First School Days
I remember my daughter’s first day of kindergarten. She was so excited. She had met her teacher, had visited the classroom, and was looking forward to going to school. I, on the other hand, was nervous. I had spent the first four years of her life looking after her, playing with her, reading with her each day, and getting her ready for school. We woke up early (as early as she does!) and worked through our morning routines. She put on her first day of school outfit, and then we proceeded outside where she would take the school bus for the first time. She had declined my offer to drive her. As a matter of fact, she forbid me to follow the bus to school to make sure she got there. We sat down on the steps right outside the house and watched for the bus to come, which it did. As I watched her climb the big steps to the bus, I had tears in my eyes. I was not quite ready to turn her over to someone else. Being my very independent daughter, she turned around, waved good-bye, and said, “Really mommy, I’ll only be gone three hours.”
Support families as they explore and discover their stories. Suspend judgment. Listen to families as they explore and articulate the events and stories of their lives; sometimes this happens spontaneously at a parent-teacher interview or even at the school door. Let them talk, problem—solve, find solutions, and shape the stories they want to share and tell about their families. Make suggestions that respond to their identified needs and struggles. Lucy’s Lullaby tells the story of a family struggling to find a way into their daughter’s literacy. I tell it now to show that families are often doing all the right things; they just need the validation of school to make it right in their minds.
Lucy, at five years old, was a little like Leo Lionni’s Frederick, content to do things her own way. When I first met Lucy, her family was struggling to engage their daughter in books. When I asked what she liked, they responded in unison, “Lullabies!” All she wanted were the lullabies that they would sing, lullabies that told silly stories about her life or about the life of their family. What the family was missing was their daughter’s absolute engagement in her own story, in the story of her family. Capitalizing on her giftedness as a budding artist and the family’s love of lullabies, they created their own books that sung of her search for identity.
What’s your story? What are you willing to share with families? Sometimes the more outrageous the story, the more likely you are to motivate families to share theirs. . . my favourite response to a story was from a parent who said, “Your family is outrageous. Is this really a true story?” I took a picture of the special fork and sent it home. Yes, it really is true. And guess what? As of Thanksgiving weekend, the fork is once again in my possession!

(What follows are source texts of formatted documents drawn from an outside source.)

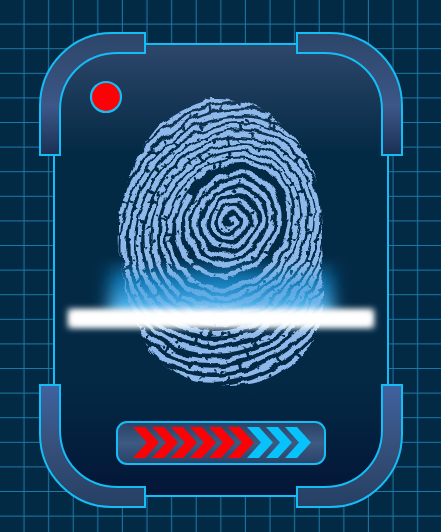
<!DOCTYPE html>
<html lang="en">
<head>
<meta charset="utf-8">
<title>Fingerprint scanner</title>
<style>
:root {
  --night: #032a45;
  --grid: #1b7aa8;
  --cyan: #14bdf5;
  --ridge: #8fb9ea;
  --alert: #fb0207;
  --waiting: #08c2fb;
}
html, body { margin: 0; overflow: hidden; background: var(--night); }
.scanner { display: block; width: 441px; height: 532px; }
.backdrop { fill: var(--night); }
.grid-line { fill: none; stroke: var(--grid); stroke-width: 1; }
.panel { fill: url(#panel-fill); stroke: var(--cyan); stroke-width: 2; }
.bracket { stroke: var(--cyan); stroke-width: 2; }
.bracket-top { fill: url(#bracket-top-fill); }
.bracket-bottom { fill: url(#bracket-bottom-fill); }
.ridges { fill: none; stroke: var(--ridge); stroke-width: 4.7; }
.status-light { fill: var(--alert); stroke: var(--cyan); stroke-width: 2.2; }
.progress-frame { fill: url(#progress-fill); stroke: var(--cyan); stroke-width: 2; }
.done { fill: var(--alert); }
.waiting { fill: var(--waiting); }
</style>
</head>
<body>
<svg class="scanner" viewBox="0 0 441 532" role="img" aria-label="Fingerprint scanner with a scanning beam and a progress bar of six red and three blue arrows">
  <defs>
    <pattern id="grid" width="24.6" height="24.6" patternUnits="userSpaceOnUse">
      <path class="grid-line" d="M24 0V24.6M0 24H24.6"/>
    </pattern>
    <linearGradient id="panel-fill" x2="0" y2="1">
      <stop offset="0" stop-color="#2d476b"/>
      <stop offset=".1" stop-color="#1c3a5a"/>
      <stop offset=".24" stop-color="#032a45"/>
      <stop offset=".75" stop-color="#032945"/>
      <stop offset="1" stop-color="#041638"/>
    </linearGradient>
    <linearGradient id="bracket-top-fill" gradientUnits="userSpaceOnUse" x1="0" y1="33" x2="0" y2="155">
      <stop offset="0" stop-color="#2c4568"/>
      <stop offset=".6" stop-color="#3c5788"/>
      <stop offset="1" stop-color="#1a3053"/>
    </linearGradient>
    <linearGradient id="bracket-bottom-fill" gradientUnits="userSpaceOnUse" x1="0" y1="33" x2="0" y2="155">
      <stop offset="0" stop-color="#263f63"/>
      <stop offset=".5" stop-color="#35507a"/>
      <stop offset="1" stop-color="#3f62a0"/>
    </linearGradient>
    <linearGradient id="progress-fill" x2="0" y2="1">
      <stop offset="0" stop-color="#2a4265"/>
      <stop offset=".5" stop-color="#3c5a82"/>
      <stop offset="1" stop-color="#2a4268"/>
    </linearGradient>
    <linearGradient id="glow-fill" x2="0" y2="1">
      <stop offset="0" stop-color="#1488cc" stop-opacity=".15"/>
      <stop offset=".4" stop-color="#1a90d4" stop-opacity=".7"/>
      <stop offset="1" stop-color="#62c0f6"/>
    </linearGradient>
    <filter id="glow-blur" x="-20%" y="-40%" width="140%" height="180%">
      <feGaussianBlur stdDeviation="9 3"/>
    </filter>
    <filter id="beam-blur" x="-10%" y="-80%" width="120%" height="260%">
      <feGaussianBlur stdDeviation="3"/>
    </filter>
    <filter id="skin-texture" filterUnits="userSpaceOnUse" x="100" y="80" width="250" height="320" color-interpolation-filters="sRGB">
      <feTurbulence type="fractalNoise" baseFrequency=".06" numOctaves="2" seed="7" result="waves"/>
      <feDisplacementMap in="SourceGraphic" in2="waves" scale="9" xChannelSelector="R" yChannelSelector="G" result="wavy"/>
      <feTurbulence type="fractalNoise" baseFrequency=".16" numOctaves="2" seed="21"/>
      <feColorMatrix values="0 0 0 0 0  0 0 0 0 0  0 0 0 0 0  14 0 0 0 -3.8" result="pores"/>
      <feComposite in="wavy" in2="pores" operator="in"/>
    </filter>
    <clipPath id="fingertip">
      <path d="M212 99C258 97 299 128 314 176C323 206 326 262 322 312C317 351 284 385 230 386C188 385 153 368 140 332C127 300 117 262 119 230C121 182 150 105 212 99Z"/>
    </clipPath>
    <path id="corner" d="M40 155V106C40 66 72 33 112 33H145V53H118C84 53 60 78 60 110V155Z"/>
    <path id="chevron" d="M0 0H12L26 15.5L12 31H0L14 15.5Z"/>
  </defs>

  <rect class="backdrop" width="441" height="532"/>
  <rect width="441" height="532" fill="url(#grid)"/>

  <g id="frame">
    <path class="panel" d="M54 110C54 74 80 44 118 44H324C362 44 388 74 388 110V430C388 466 362 496 324 496H118C80 496 54 466 54 430Z"/>
    <use href="#corner" class="bracket bracket-top"/>
    <use href="#corner" class="bracket bracket-top" transform="matrix(-1 0 0 1 442 0)"/>
    <use href="#corner" class="bracket bracket-bottom" transform="matrix(1 0 0 -1 0 540)"/>
    <use href="#corner" class="bracket bracket-bottom" transform="matrix(-1 0 0 -1 442 540)"/>
  </g>

  <circle class="status-light" cx="106" cy="97" r="15"/>

  <rect id="scan-glow" x="110" y="260" width="222" height="52" fill="url(#glow-fill)" filter="url(#glow-blur)"/>

  <g id="fingerprint" filter="url(#skin-texture)">
    <g class="ridges" clip-path="url(#fingertip)">
      <path d="M229 222a4 5 0 0 1 8 0a8 9 0 0 1-16 0a12 14 0 0 1 24 0a16 18 0 0 1-32 0a20 23 0 0 1 40 0a24 28 0 0 1-48 0a28 33 0 0 1 56 0a32 37 0 0 1-64 0a36 42 0 0 1 72 0a40 46 0 0 1-80 0a44 51 0 0 1 88 0a48 57 0 0 1-96 0" transform="rotate(34 232 222)"/>
      <ellipse cx="230" cy="225" rx="57" ry="67" transform="rotate(34 230 225)" stroke-dasharray="150 3 88 3"/>
      <ellipse cx="230" cy="226" rx="64" ry="75" transform="rotate(34 230 226)" stroke-dasharray="183 3 96 3"/>
      <ellipse cx="229" cy="227" rx="71" ry="83" transform="rotate(34 229 227)" stroke-dasharray="120 3 157 3"/>
      <ellipse cx="229" cy="228" rx="78" ry="91" transform="rotate(33 229 228)" stroke-dasharray="98 3 142 3"/>
      <ellipse cx="228" cy="229" rx="85" ry="99" transform="rotate(32 228 229)" stroke-dasharray="171 3 105 3"/>
      <ellipse cx="228" cy="230" rx="92" ry="107" transform="rotate(31 228 230)" stroke-dasharray="114 3 92 3"/>
      <ellipse cx="227" cy="231" rx="99" ry="115" transform="rotate(30 227 231)" stroke-dasharray="138 3 103 3"/>
      <ellipse cx="227" cy="232" rx="106" ry="123" transform="rotate(28 227 232)" stroke-dasharray="87 3 125 3"/>
      <ellipse cx="226" cy="233" rx="113" ry="131" transform="rotate(26 226 233)" stroke-dasharray="109 3 80 3"/>
      <ellipse cx="226" cy="234" rx="120" ry="139" transform="rotate(24 226 234)" stroke-dasharray="130 3 96 3"/>
      <ellipse cx="225" cy="235" rx="127" ry="147" transform="rotate(22 225 235)" stroke-dasharray="101 3 118 3"/>
      <ellipse cx="225" cy="236" rx="134" ry="155" transform="rotate(20 225 236)" stroke-dasharray="92 3 83 3"/>
      <ellipse cx="224" cy="237" rx="141" ry="163" transform="rotate(18 224 237)" stroke-dasharray="75 3 110 3"/>
    </g>
  </g>

  <g id="scan-beam">
    <rect x="116" y="270" width="210" height="42" fill="url(#glow-fill)" opacity=".6" filter="url(#glow-blur)"/>
    <rect x="68" y="309" width="306" height="19" fill="#fff" filter="url(#beam-blur)"/>
    <rect x="72" y="313" width="298" height="11" fill="#fff" filter="url(#beam-blur)"/>
  </g>

  <g id="progress">
    <rect class="progress-frame" x="117" y="422" width="208" height="42" rx="10"/>
    <g class="done">
      <use href="#chevron" x="133" y="427"/>
      <use href="#chevron" x="152" y="427"/>
      <use href="#chevron" x="171" y="427"/>
      <use href="#chevron" x="190" y="427"/>
      <use href="#chevron" x="209" y="427"/>
      <use href="#chevron" x="228" y="427"/>
    </g>
    <g class="waiting">
      <use href="#chevron" x="247" y="427"/>
      <use href="#chevron" x="266" y="427"/>
      <use href="#chevron" x="285" y="427"/>
    </g>
  </g>
</svg>
</body>
</html>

I enjoy your stories and your style of writing. They continue to lead me to reflect on other stories that, for the moment, remain untold but that are part of our family fabric.